The impeccably dressed, incredibly thin man danced his way up the stage stairs. Even from where I sat, I could see that his eyes gleamed with joy and humor. In a room filled with women, he stood out – not like a sore thumb, but, rather, like a beacon.
|Derreck Kayongo founder of the Global Soap Project.|
All eyes were riveted.
His melodious voice picked up the dance where his feet had left off; the unfamiliar accent full of warmth and light.
“I was born in Uganda…” Derreck Kayongo started, speaking softly to the captive audience. He shared the tale of how his happy young childhood came to a brutal, tragic end and how he, all too early, was forced into a terrifyingly unimaginable adulthood.
As the audience listened with shock twisting their faces and tears pooling in their eyes, he told gentle jokes and lightened the mood.
Again and again he shared horrors followed by smiles.
His story, the one behind the Global Soap Project, was riveting and inspiring, but what kept me captive was his face.
This man who has seen more horrors and hardships in his lifetime than any of us could possibly imagine had a beautiful, trusting face with huge eyes that betrayed none of that horror, just endless joy and delight in all the wonders the world had to offer. He looked like a child taking delight in the littlest thing he discovered.
I watched him closely as he shared his discovery that 800 million bars of barely used hotel soap are discarded every year in the United States and again as he shared the rather simple, yet brilliant solution that he dreamed up to fix this situation. His passion and excitement were infectious. His animated face was mesmerizing.
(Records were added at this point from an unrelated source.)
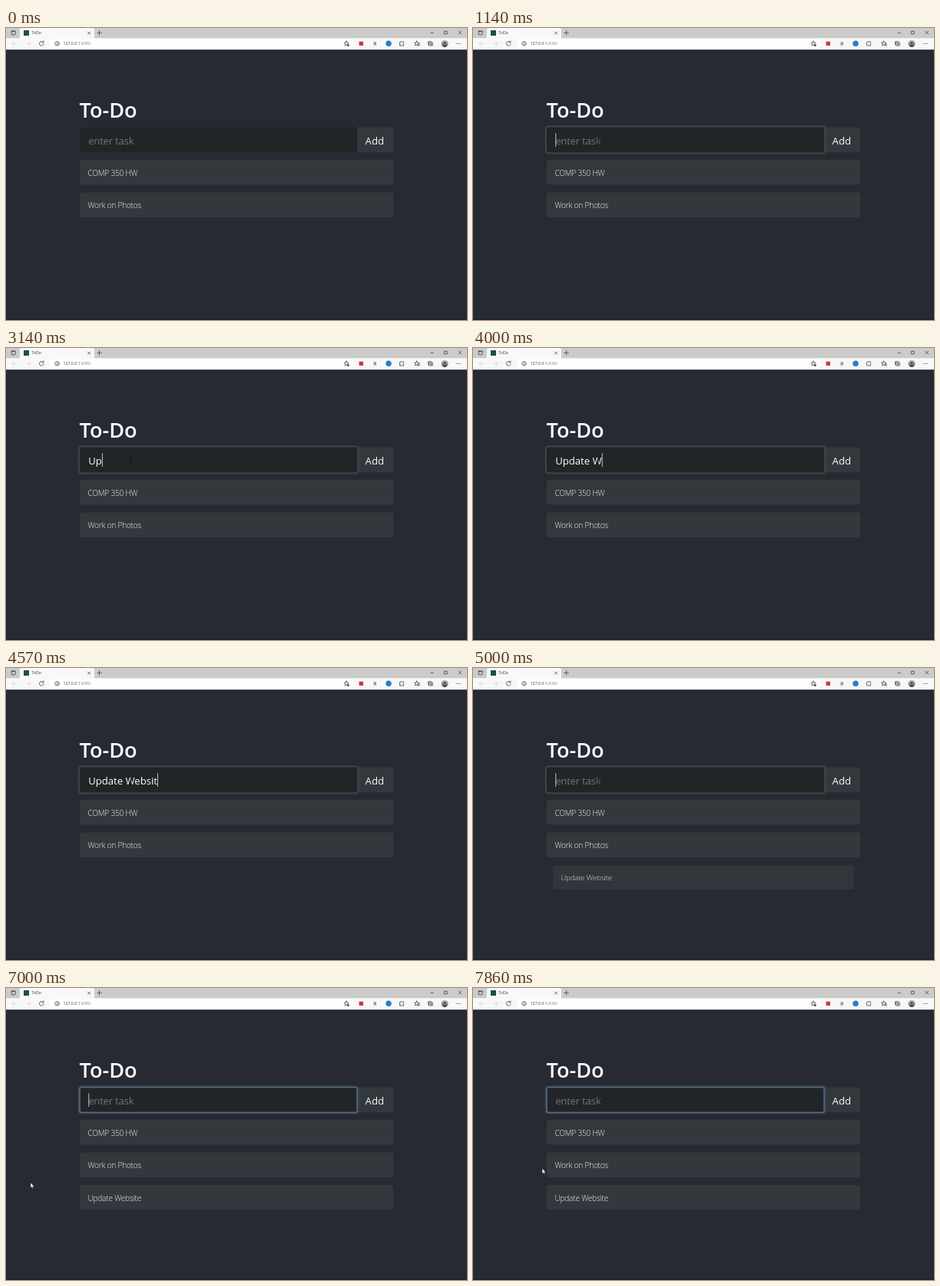
An HTML page that plays this animation: 600x381 px, repeating every 8 s.

```html
<!DOCTYPE html>
<html lang="en">
<head>
<meta charset="utf-8">
<title>ToDo</title>
<style>
  html, body { margin: 0; width: 100%; height: 100%; overflow: hidden; background: #282a33; }
  svg { display: block; width: 100%; height: 100%; }
  text { font-family: "Open Sans", "Noto Sans", sans-serif; fill: #fff; white-space: pre; }

  .heading { font-size: 27px; font-weight: 600; }
  .field { font-size: 13.1px; }
  .hint { fill: #70757a; letter-spacing: -.2px; }
  .task text { font-size: 10.1px; font-weight: 300; letter-spacing: -.2px; fill: #f4f4f4; }
  .task rect, .button { fill: #33383c; }
  .small { font-size: 5.2px; fill: #333; }
  .line { fill: none; stroke: #444; stroke-width: .8; stroke-linecap: round; stroke-linejoin: round; }
  .faint { stroke: #d2d2d2; }

  .ring, .edge, .added, .beam, .arrow { animation: 8s linear infinite; }
  .ring { animation-name: ring; }
  .edge { animation-name: edge; }
  .beam { animation-name: beam; animation-timing-function: step-end; }
  .arrow { animation-name: arrow; animation-timing-function: step-end; }
  .added { animation-name: added; animation-timing-function: step-end; transform-origin: 300px 273.2px; }

  @keyframes ring {
    0%, 1.74% { opacity: 0; }
    1.75% { opacity: .5; }
    3.62%, 100% { opacity: 1; }
  }
  @keyframes edge {
    0%, 82.1% { opacity: 0; }
    83.8%, 100% { opacity: 1; }
  }
  @keyframes beam {
    0% { opacity: 0; }
    3.62% { opacity: 1; }
    76.74%, 100% { opacity: 0; }
  }
  @keyframes added {
    0% { opacity: 0; transform: scale(.9); }
    60.74% { opacity: .45; transform: scale(.92); }
    62.49% { opacity: .88; transform: scale(.96); }
    64.24%, 100% { opacity: 1; transform: none; }
  }
  @keyframes arrow {
    0% { opacity: 0; transform: translate(76px, 150px); }
    76.74% { opacity: 1; transform: translate(76px, 150px); }
    78.62% { transform: translate(12px, 153.5px); }
    80.37% { transform: translate(2px, 165px); }
    82.12% { transform: translate(6px, 190px); }
    83.87% { transform: translate(14px, 214px); }
    85.74% { transform: translate(24px, 236px); }
    87.49% { transform: translate(32px, 254px); }
    89.24% { transform: translate(39px, 264px); }
    91.12% { transform: translate(70px, 268px); }
    92.87% { transform: translate(110px, 262px); }
    94.62% { transform: translate(142px, 250px); }
    96.37% { transform: translate(118px, 240px); }
    98.24%, 100% { opacity: 1; transform: translate(90px, 235.5px); }
  }
</style>
</head>
<body>
<svg viewBox="0 0 600 381" preserveAspectRatio="none">
  <defs>
    <linearGradient id="portrait" x2="0" y2="1">
      <stop offset="0" stop-color="#b9c3cc"/>
      <stop offset="1" stop-color="#59636f"/>
    </linearGradient>
  </defs>
  <rect width="600" height="381" fill="#282a33"/>
  <rect y="379.8" width="600" height="1.2" fill="#1d1f25"/>

  <!-- tab strip -->
  <rect width="600" height="14" fill="#cbcbcb"/>
  <path d="M18 14V2q0-2 2-2H113q2 0 2 2V14z" fill="#f8f8f8"/>
  <rect x="7.2" y="3.8" width="5" height="5" rx=".8" class="line"/>
  <path d="M7.2 4.6h5" class="line" stroke-width="1.4"/>
  <rect x="23" y="3" width="7" height="7" fill="#1d4f47"/>
  <text x="33.3" y="8.4" class="small">ToDo</text>
  <path d="M106.5 5l3.2 3.2m0-3.2l-3.2 3.2M118.7 6.3h5.6m-2.8-2.8v5.6" class="line"/>
  <path d="M553 6.2h3.4M570.7 4.3h3.5v3.5h-3.5zM588.8 4l3.8 3.8m0-3.8l-3.8 3.8" class="line" stroke-linecap="butt"/>

  <!-- toolbar -->
  <rect y="13.2" width="600" height="15" fill="#f8f8f8"/>
  <path d="M14 20.3H8m2.5-2.7L8 20.3l2.5 2.7M26 20.3h6m-2.5-2.7l2.5 2.7-2.5 2.7" class="line faint"/>
  <path d="M48.6 18.6a2.9 2.9 0 1 0 .5 2.3M48.9 16.9v2h-2" class="line"/>
  <rect x="57" y="14.6" width="394.5" height="11.8" rx="2" fill="#fff"/>
  <circle cx="66.5" cy="20.3" r="2.7" class="line" stroke-width=".6"/>
  <path d="M66.5 20v1.5m0-2.7v.1" class="line"/>
  <text x="74.6" y="22.2" class="small">127.0.0.1<tspan fill="#888">:8080</tspan></text>
  <path id="star" d="M443 17l.9 2 2.2.2-1.6 1.5.5 2.2-2-1.1-2 1.1.5-2.2-1.6-1.5 2.2-.2z" class="line" stroke-width=".6"/>
  <circle cx="445.4" cy="22.4" r="1.5" fill="#555"/>
  <rect x="459.5" y="17.7" width="5.4" height="5.2" fill="#c9333f"/>
  <rect x="478.5" y="18.2" width="3.4" height="4.4" fill="#9a9a9a"/>
  <circle cx="498" cy="20.3" r="3.7" fill="#2f78d0"/>
  <path d="M513 18h1.5q.7-1.8 1.6 0h1.5v1.6q-1.8.7 0 1.6V23H513z" class="line"/>
  <use href="#star" x="91.5"/>
  <path d="M536.5 20.7h2M536 22.7h2.5" class="line"/>
  <path d="M549.5 21.7v-4h4M551 19h4.3v4H551zM553.2 20v2m-1-1h2" class="line"/>
  <circle cx="571" cy="20.3" r="4.6" fill="url(#portrait)"/>
  <path d="M567.8 23.6q3.2-4.2 6.4 0-3.2 2.6-6.4 0z" fill="#444d59"/>
  <circle cx="571" cy="19.2" r="1.5" fill="#444d59"/>
  <g fill="#444"><circle cx="586.6" cy="20.3" r=".6"/><circle cx="588.9" cy="20.3" r=".6"/><circle cx="591.2" cy="20.3" r=".6"/></g>

  <!-- page -->
  <text x="95.6" y="117" class="heading">To-Do</text>
  <path class="button" d="M456.5 129.6H501q3 0 3 3v26.6q0 3-3 3h-44.5z"/>
  <text x="467.6" y="151.6" class="field">Add</text>
  <rect class="ring" x="93.6" y="127.2" width="366" height="37.4" rx="4.5" fill="#3d4246"/>
  <path d="M99 129.6H457v32.6H99q-3 0-3-3v-26.6q0-3 3-3z" fill="#212528"/>
  <rect class="edge" x="96" y="129.8" width="361" height="32.4" rx="2" fill="none" stroke="#5c83b0" stroke-width="1.1"/>
  <text id="hint" x="107.2" y="151.6" class="field hint">enter task</text>
  <text id="typed" x="107.2" y="151.6" class="field"></text>
  <rect id="caret" y="137.3" width=".8" height="17.6" fill="#e4e4e4"/>

  <g class="task"><rect x="96" y="172" width="408" height="32.5" rx="3"/><text x="106.4" y="192.5">COMP 350 HW</text></g>
  <g class="task"><rect x="96" y="214.5" width="408" height="32.5" rx="3"/><text x="106.4" y="235">Work on Photos</text></g>
  <g class="task added"><rect x="96" y="257" width="408" height="32.5" rx="3"/><text x="106.4" y="277.6">Update Website</text></g>

  <path class="beam" d="M161.6 144.8h2.4m-1.2 0v6.6m-1.2 0h2.4" fill="none" stroke="#0c0d0e" stroke-width=".8"/>
  <path class="arrow" d="M0 0V6.6L1.5 5.3 2.5 7.6 3.6 7.1 2.6 4.9H4.6z" fill="#fff" stroke="#111" stroke-width=".4"/>
</svg>
<script>
  const LOOP = 8000;
  const TASK = "Update Website";
  const KEY_TIMES = [2860, 3140, 3290, 3430, 3570, 3570, 3710, 4000, 4140, 4290, 4430, 4570, 4570, 4710];
  const SUBMIT = 4860;
  const CARET_TOGGLES = [290, 570, 1140, 1710, 2140, 2710, 2860, 5290, 5860, 6430, 7000, 7570];

  const [hint, typed, caret] = ["hint", "typed", "caret"].map(id => document.getElementById(id));
  const passed = (times, t) => times.filter(at => at <= t).length;
  const show = (element, visible) => element.setAttribute("visibility", visible ? "visible" : "hidden");

  let start;
  function draw(now) {
    start ??= now;
    const t = (now - start) % LOOP;
    const text = t < SUBMIT ? TASK.slice(0, passed(KEY_TIMES, t)) : "";
    if (typed.textContent !== text) typed.textContent = text;
    show(hint, !text);
    show(caret, passed(CARET_TOGGLES, t) % 2);
    caret.setAttribute("x", 107.4 + (text ? typed.getComputedTextLength() : 0));
    requestAnimationFrame(draw);
  }
  requestAnimationFrame(draw);
</script>
</body>
</html>
```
This man, who by all respects should have been allowed to be full of hate and bitterness, was literally oozing with delight and hope.
With pride, at the end of his talk. Derreck held up a beautiful, fragrant bar of recycled soap that his organization was sending to Africa.
Soap. Such a simple thing. Every day we grab a bar of it in our shower. We bought it in a store, picked out our favorite fragrance from the bunch available, giving it barely any thought. We don’t stop to marvel at the lather the soap creates, the smell it leaves on our skin, the ease with which it rinses off dirt and germs, leaving us healthy and clean.
To children in Africa that soap means life. To us it means virtually nothing.
Derreck stood in front of a large group of women and, with a twinkle in his eye and a burble of laughter in his throat, reminded us that there is wonder in every little thing we take for granted. He also reminded us that sometimes the solutions for fixing the world lie in the most unexpected of places.
Having heard him speak and share his story, I’m not just moved to go visit every hotel in my vicinity to beg them to research how they can help the Global Soap Project, I’m also moved to try to keep seeing the world through eyes like his. I want to make a point to appreciate all the little things that are so easy to dismiss or take for granted so I too can work to keep the world around us perfectly magical.